Standing beside U.S. President Joe Biden at the White House, French President Emmanuel Macron said the two democratic nations must once again become "brothers in arms" amid Russia's attack on Ukraine.
Macron made the comments during the welcoming ceremony Thursday of Biden's first state visit. He and Macron are holding a joint press conference at 11:45 a.m. ET, followed by a state dinner later in the evening. The president chose to host France in honor of its status as the U.S.' oldest ally.
Both leaders stressed the importance of maintaining a close alliance at this uncertain time.
"As war returns to European soil following Russia's aggression against Ukraine and in light of the multiple crises our nations and all societies face, we need to become brothers in arms once more," Macron said.
Beyond military aggression, Macron said, the alliance must remain strong as democracy itself is being questioned around the world.
"Our democracies on both sides of the ocean are being shaken by the same doubts as to our ability to be sufficiently strong and effective when it comes to the challenges we share of climate to politics to technology," Macron said. "They're in doubt in the face of reluctance, hate speech, false information and today's fears."
Macron's remarks echoed those of Biden, who spoke first. Biden too highlighted the strength of the alliance as Russia makes war on Ukraine, which he said "has once more shattered peace on the continent of Europe."
Citing France's assistance to the United States during the Revolutionary War, Biden said the countries' commitment to democracy was essential.
"France and the United States are once again defending the democratic values and universal human rights which are the hearts of both our nations," Biden said. "We are proving to people around the world that democracies deliver from our joint leadership."
Despite the talk of friendship and need to jointly address climate change, Macron has been critical of climate provisions in Biden's signature Inflation Reduction Act. Macron criticized the law at a luncheon on Wednesday and in a speech at the French Embassy.
European leaders, Macron said, worry the vast tax incentives would drive companies from Europe to the U.S. to create climate-friendly technology such as electric vehicles.
The Inflation Reduction Act, which became law in August, allocates $369 billion toward addressing climate change through clean energy initiatives. The majority of the investment, around $270 billion, is through direct tax incentives.

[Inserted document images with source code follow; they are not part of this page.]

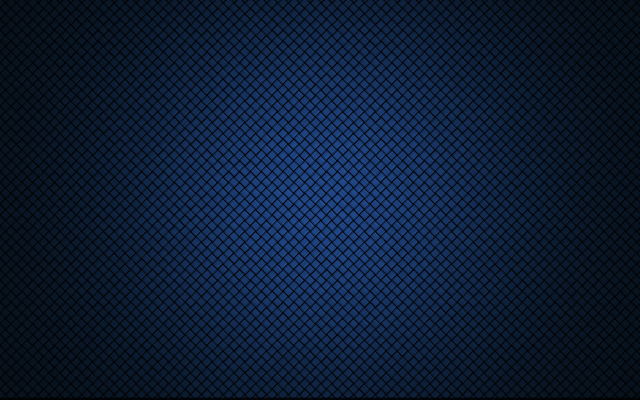
This pattern is drawn by a Shadertoy shader. Its source:

```glsl
const vec3 SHADE_BLUE = vec3(0.018, 0.046, 0.074);
const vec3 GLOW_BLUE = vec3(0.090, 0.200, 0.385);
const vec3 RIM_TINT = vec3(1.5, 1.1, 0.8);
const float CELL_WIDTH = 0.0272;   // diamond width in canvas heights

float hash(vec2 p) {
    return fract(sin(dot(p, vec2(127.1, 311.7))) * 43758.5453);
}

// Distance from the nearer border of a unit cell
float borderDistance(float t) {
    return 0.5 - abs(t - 0.5);
}

// Bell-shaped light around a centre
float glow(vec2 p, vec2 center, float radius) {
    vec2 d = (p - center) / radius;
    return exp(-dot(d, d));
}

// Tinted brightness of diagonal strands passing over and under each other
vec3 weave(vec2 p, float cellWidth, float pixel) {
    vec2 diagonal = vec2(p.x + p.y, p.x - p.y) / cellWidth;
    vec2 id = floor(diagonal);
    vec2 local = fract(diagonal);
    float soft = 0.7 * pixel / cellWidth;

    // Neighbouring cells swap the direction of the upper strand
    float flip = mod(id.x + id.y, 2.0);
    vec2 strand = mix(local, local.yx, flip);
    float side = borderDistance(strand.x);
    float end = borderDistance(strand.y);

    // Deep gaps along the sides, softer shade where the strand dips under
    float body = smoothstep(0.05 - soft, 0.15 + soft, side);
    float tuck = smoothstep(-0.05, 0.16 + soft, end);
    float light = mix(0.12, 1.36, body) * mix(0.55, 1.0, tuck);

    // Fine fibres along each strand
    float fibre = hash(id + floor(strand.x * 5.0) * 0.37) - 0.5;
    light += 0.16 * fibre * body;

    // Thin pale rim beside one gap
    float rim = 1.0 - smoothstep(0.02, 0.07 + soft, abs(strand.x - 0.82));
    return vec3(light) + 0.20 * RIM_TINT * rim * tuck;
}

void mainImage(out vec4 fragColor, in vec2 fragCoord) {
    float pixel = 1.0 / iResolution.y;
    vec2 p = fragCoord * pixel;
    float aspect = iResolution.x * pixel;

    // Round blue light fading toward the dark sides
    float light = glow(p, vec2(0.505 * aspect, 0.51), 0.48);
    vec3 color = mix(SHADE_BLUE, GLOW_BLUE, light);

    color *= weave(p, CELL_WIDTH, pixel);

    // Dark strip along the bottom
    color *= mix(0.2, 1.0, smoothstep(0.006 - pixel, 0.006 + pixel, p.y));

    fragColor = vec4(color, 1.0);
}
```
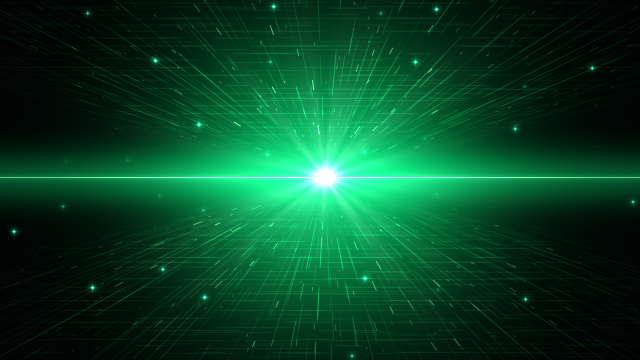
Give the GLSL for this background, as a WebGL 2 fragment shader.

```glsl
#version 300 es
precision highp float;
// A green burst of light on a bright horizon, between two receding planes
// of broken circuit lines. Perspective coordinates x/|y| shape the rails,
// while jittered cells scatter the dashes, dust and glinting stars.
uniform vec2 u_resolution;
out vec4 outColor;

const vec2 BURST_CENTER = vec2(0.508, 0.507);
const vec3 RAIL_COLOR = vec3(0.12, 0.6, 0.3);
const vec3 DASH_COLOR = vec3(0.5, 0.85, 0.55);
const vec3 STAR_COLOR = vec3(0.22, 0.95, 0.7);

float hash(vec2 p) {
    vec3 q = fract(p.xyx * vec3(0.1031, 0.103, 0.0973));
    q += dot(q, q.yzx + 33.33);
    return fract((q.x + q.y) * q.z);
}

float noise(vec2 p) {
    vec2 cell = floor(p), f = fract(p);
    f = f * f * (3.0 - 2.0 * f);
    float low = mix(hash(cell), hash(cell + vec2(1, 0)), f.x);
    float high = mix(hash(cell + vec2(0, 1)), hash(cell + 1.0), f.x);
    return mix(low, high, f.y);
}

float bell(float x, float width) {
    return exp(-x * x / (width * width));
}

// Broken lines that converge on the burst, each with its own strength
float rails(vec2 p, float density, float seed, float width) {
    float h = abs(p.y) + 0.001;
    float slope = p.x / h;
    float lane = floor(slope * density) + seed + (p.y > 0.0 ? 137.0 : 0.0);
    float offset = 0.2 + 0.6 * hash(vec2(lane, 3.0));
    float d = abs(fract(slope * density) - offset) * h / density;
    d *= inversesqrt(1.0 + slope * slope);
    float broken = noise(vec2(log(h) * 7.0 + 40.0, lane * 5.0));
    float strength = 0.25 + 0.75 * hash(vec2(lane, 8.0));
    return bell(d, width) * strength * smoothstep(0.42, 0.75, broken);
}

// Horizontal traces with random ends
float traces(vec2 p, float rows, float seed, float width) {
    float row = floor(p.y * rows);
    float offset = 0.25 + 0.5 * hash(vec2(row, seed));
    float d = abs(fract(p.y * rows) - offset) / rows;
    float broken = noise(vec2(p.x * 9.0 + 50.0 * hash(vec2(row, seed + 4.0)), row * 3.0));
    return bell(d, width) * smoothstep(0.5, 0.75, broken);
}

// Short dashes aimed at the burst, one in some of the cells
float dashes(vec2 p, float size, float seed, float amount, float reach, float width) {
    vec2 cell = floor(p / size);
    vec2 jitter = vec2(hash(cell + seed), hash(cell + seed + 17.0));
    vec2 middle = (cell + 0.3 + 0.4 * jitter) * size;
    vec2 axis = normalize(middle), q = p - middle;
    float halfLength = reach * (0.3 + 0.7 * hash(cell + seed + 29.0));
    float along = dot(q, axis);
    float d = length(q - axis * clamp(along, -halfLength, halfLength));
    float pick = hash(cell + seed + 41.0);
    return bell(d, width) * step(pick, amount) * (0.3 + 0.7 * hash(cell + seed + 53.0));
}

// Sparse stars with a small halo and four thin arms
float stars(vec2 p, float size, float seed, float width) {
    vec2 cell = floor(p / size);
    vec2 jitter = vec2(hash(cell + seed), hash(cell + seed + 11.0));
    vec2 q = abs(p - (cell + 0.2 + 0.6 * jitter) * size);
    float power = hash(cell + seed + 23.0);
    float arms = bell(q.x, width) * exp(-q.y / 0.006) + bell(q.y, width) * exp(-q.x / 0.006);
    float halo = bell(length(q), 0.004) + 0.25 * bell(length(q), 0.012);
    return (halo + 0.5 * arms) * smoothstep(0.3, 1.0, power);
}

// Soft fan of light plus a few crossing spokes
float rays(vec2 p, float r) {
    vec2 dir = p / max(r, 0.001);
    float fan = pow(noise(dir * 8.0 + 20.0), 2.0) * exp(-r / 0.2);
    float spokes = 0.0;
    for (int i = 0; i < 5; i++) {
        float a = 0.27 + 0.63 * float(i);
        float d = dot(p, vec2(-sin(a), cos(a)));
        float reach = i == 0 ? 0.12 : 0.06;
        spokes += bell(d, 0.005 + 0.05 * r) * exp(-r / reach);
    }
    return 0.3 * fan + 0.36 * spokes;
}

void main() {
    vec2 p = (gl_FragCoord.xy - BURST_CENTER * u_resolution) / u_resolution.y;
    float thin = max(0.0016, 0.55 / u_resolution.y);
    float r = length(p), h = abs(p.y);

    // Wide glow and horizon band
    float glow = 0.58 * bell(length(p * vec2(0.82, 1.0)), 0.31);
    glow += 0.22 * bell(length(p * vec2(0.95, 0.85)), 0.46);
    float band = bell(p.y, 0.072) * (0.27 + 0.24 * bell(p.x, 0.55));
    float level = 0.006 + glow + band * (1.0 - 0.5 * glow);
    vec3 color = vec3(0.06 * level * level, level, level * (0.47 + 0.1 * level));

    // Circuit planes above and below the horizon, fading toward the sides
    float sides = 1.0 - smoothstep(1.5, 4.0, abs(p.x) / (h + 0.03));
    float planes = smoothstep(0.04, 0.22, h) * bell(r, 0.85) * sides;
    float lines = rails(p, 8.0, 5.0, thin) + 0.5 * rails(p, 14.0, 61.0, thin);
    lines += 0.4 * traces(p, 48.0, 7.0, thin) + 0.25 * traces(p, 83.0, 19.0, thin);
    color += RAIL_COLOR * lines * planes * 0.6;

    // Dashes, dust and stars
    float scatter = smoothstep(0.03, 0.15, h) * bell(r, 0.7) * (0.25 + 0.75 * sides);
    float sparks = dashes(p, 0.055, 3.0, 0.28, 0.013, thin);
    sparks += 0.7 * dashes(p + 0.013, 0.037, 71.0, 0.15, 0.004, thin);
    color += DASH_COLOR * sparks * scatter * 0.8;
    color += STAR_COLOR * stars(p, 0.2, 9.0, thin) * smoothstep(0.03, 0.1, h);

    // Burst, core and horizon line
    float core = bell(length(p * vec2(0.75, 1.0)), 0.028) + 0.3 * exp(-r / 0.06);
    color += vec3(0.85, 0.5, 0.66) * (rays(p, r) + core);
    float beam = bell(p.y, thin) * (0.45 + 0.55 * bell(p.x, 0.5));
    color += vec3(0.7, 0.75, 0.62) * beam + vec3(0.03, 0.1, 0.06) * bell(p.y, 0.012);

    outColor = vec4(clamp(color, 0.0, 1.0), 1.0);
}
```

Macron on Wednesday said the new law will make companies in the U.S. think, "We don't make investments any more on the other side of the Atlantic."